If you're serious about avoiding questionable fish and shellfish -- questionable in the sense of overfished or otherwise endangered -- you might want to get the updated Seafood Watch Pocket Guide. Monterey Bay Aquarium's Seafood Watch is one of the most respected sustainable seafood advisory programs. ...
Have you been avoiding swordfish since the some-think-ill-advised "Give swordfish a break" PR campaign a few years ago? Then you need this guide. Or you can search the Seafood Watch Web site for information on your favorite fish.
For instance, if you look up "salmon," you'll find wild-caught salmon is rated "best choice," while farm-raised is labeled "avoid."
It has nothing to do with taste. "Pollution, chemicals, parasites and non-native farmed fish that escape from salmon farms can impact native salmon populations in the surrounding areas," the Web site explains.
Crab? The best choices are Dungeness, stone and Kona, while our blue crab is considered a "good alternative." The only "avoid" is king crab.
As for Chilean sea bass, the fish that started the discussion, its status has changed somewhat. Here's what the Web site says:
"In March 2004, Chilean seabass from the South Georgia Patagonian Toothfish Longline Fishery was certified as sustainable to the standard of the Marine Stewardship Council (MSC). However, the amount of certified product available is only a small portion of the total Chilean seabass catch. Legitimate sources are required to have the MSC "Chain of Custody" certification and purveyors should be able to produce this when asked. Without proof of this certification, consumers should not purchase Chilean seabass."

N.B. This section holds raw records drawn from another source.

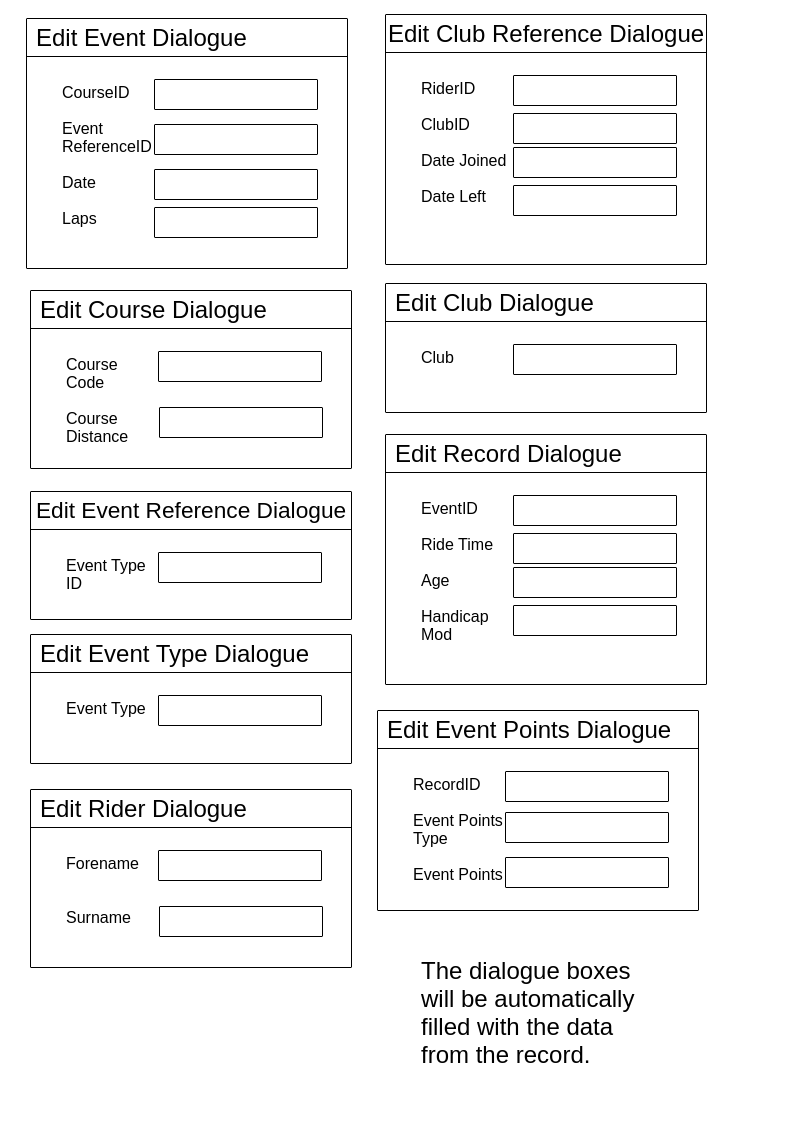
<!DOCTYPE html>
<html lang="en">
<head>
<meta charset="utf-8">
<title>Edit dialogues</title>
<style>
:root { --ink: #000; --paper: #fff; --line: 1px solid var(--ink); }
* { box-sizing: border-box; margin: 0; padding: 0; }
body {
  width: 794px; height: 1123px; overflow: hidden;
  background: var(--paper); color: var(--ink);
  font: 16px/18px "Liberation Sans", Arial, sans-serif;
}
.sheet { display: grid; grid-template-columns: 322px 322px; column-gap: 33px; padding-left: 30px; align-items: start; }
.column { display: flex; flex-direction: column; }
.column.left { padding-top: 18px; }
.column.right { padding-top: 14px; }

.dialogue { width: 322px; border: var(--line); border-radius: 1px; flex: none; }
.dialogue h2 {
  height: 38px; padding-left: 9px; border-bottom: var(--line);
  font-size: 24px; font-weight: 400; line-height: 37px; white-space: nowrap;
}
.dialogue h2.fitted { padding-left: 0; text-align: center; }
.form { display: grid; grid-template-columns: 92px 164px; padding-left: 35px; }
.labels { display: flex; flex-direction: column; gap: 18px; padding-top: 27px; list-style: none; white-space: nowrap; }
.fields { display: flex; flex-direction: column; padding-top: 22px; }
.field { width: 164px; height: 31px; border: var(--line); border-radius: 1px; }

.event { height: 251px; margin-left: -4px; }
.event .field + .field { margin-top: 14px; }
.event .field:last-child { margin-top: 7px; }
.course { height: 179px; margin-top: 21px; }
.event-reference { height: 129px; margin-top: 22px; }
.event-reference h2 { font-size: 22.7px; }
.event-type { height: 130px; margin-top: 14px; }
.rider { height: 179px; margin-top: 25px; }
.course .field + .field, .rider .field + .field { margin: 25px 0 0 1px; }

.club-reference, .record { height: 251px; }
.club-reference .field + .field, .record .field + .field { margin-top: 7px; }
.club-reference .field:nth-child(3), .record .field:nth-child(3) { margin-top: 3px; }
.club { height: 130px; margin-top: 18px; }
.record { margin-top: 21px; }
.event-points { height: 201px; margin: 25px 0 0 -8px; }
.event-points .field:nth-child(2) { margin-top: 10px; }
.event-points .field:nth-child(3) { margin-top: 14px; }

.note { margin: 46px 0 0 36px; font-size: 24px; line-height: 28px; white-space: nowrap; }
</style>
</head>
<body>
<main class="sheet">
  <div class="column left">
    <section class="dialogue event">
      <h2>Edit Event Dialogue</h2>
      <div class="form">
        <ul class="labels"><li>CourseID</li><li>Event<br>ReferenceID</li><li>Date</li><li>Laps</li></ul>
        <div class="fields"><div class="field"></div><div class="field"></div><div class="field"></div><div class="field"></div></div>
      </div>
    </section>
    <section class="dialogue course">
      <h2>Edit Course Dialogue</h2>
      <div class="form">
        <ul class="labels"><li>Course<br>Code</li><li>Course<br>Distance</li></ul>
        <div class="fields"><div class="field"></div><div class="field"></div></div>
      </div>
    </section>
    <section class="dialogue event-reference">
      <h2 class="fitted">Edit Event Reference Dialogue</h2>
      <div class="form">
        <ul class="labels"><li>Event Type<br>ID</li></ul>
        <div class="fields"><div class="field"></div></div>
      </div>
    </section>
    <section class="dialogue event-type">
      <h2>Edit Event Type Dialogue</h2>
      <div class="form">
        <ul class="labels"><li>Event Type</li></ul>
        <div class="fields"><div class="field"></div></div>
      </div>
    </section>
    <section class="dialogue rider">
      <h2>Edit Rider Dialogue</h2>
      <div class="form">
        <ul class="labels"><li>Forename</li><li style="margin-top:18px">Surname</li></ul>
        <div class="fields"><div class="field"></div><div class="field"></div></div>
      </div>
    </section>
  </div>

  <div class="column right">
    <section class="dialogue club-reference">
      <h2 class="fitted">Edit Club Reference Dialogue</h2>
      <div class="form">
        <ul class="labels"><li>RiderID</li><li>ClubID</li><li>Date Joined</li><li>Date Left</li></ul>
        <div class="fields"><div class="field"></div><div class="field"></div><div class="field"></div><div class="field"></div></div>
      </div>
    </section>
    <section class="dialogue club">
      <h2>Edit Club Dialogue</h2>
      <div class="form">
        <ul class="labels"><li>Club</li></ul>
        <div class="fields"><div class="field"></div></div>
      </div>
    </section>
    <section class="dialogue record">
      <h2>Edit Record Dialogue</h2>
      <div class="form">
        <ul class="labels"><li>EventID</li><li>Ride Time</li><li>Age</li><li>Handicap<br>Mod</li></ul>
        <div class="fields"><div class="field"></div><div class="field"></div><div class="field"></div><div class="field"></div></div>
      </div>
    </section>
    <section class="dialogue event-points">
      <h2>Edit Event Points Dialogue</h2>
      <div class="form">
        <ul class="labels"><li>RecordID</li><li>Event Points<br>Type</li><li>Event Points</li></ul>
        <div class="fields"><div class="field"></div><div class="field"></div><div class="field"></div></div>
      </div>
    </section>
    <p class="note">The dialogue boxes<br>will be automatically<br>filled with the data<br>from the record.</p>
  </div>
</main>
</body>
</html>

And swordfish? Seafood Watch is fine with it as long as it's domestic. (Canadian is also OK.)
(Lloyd Fox/Sun photographer)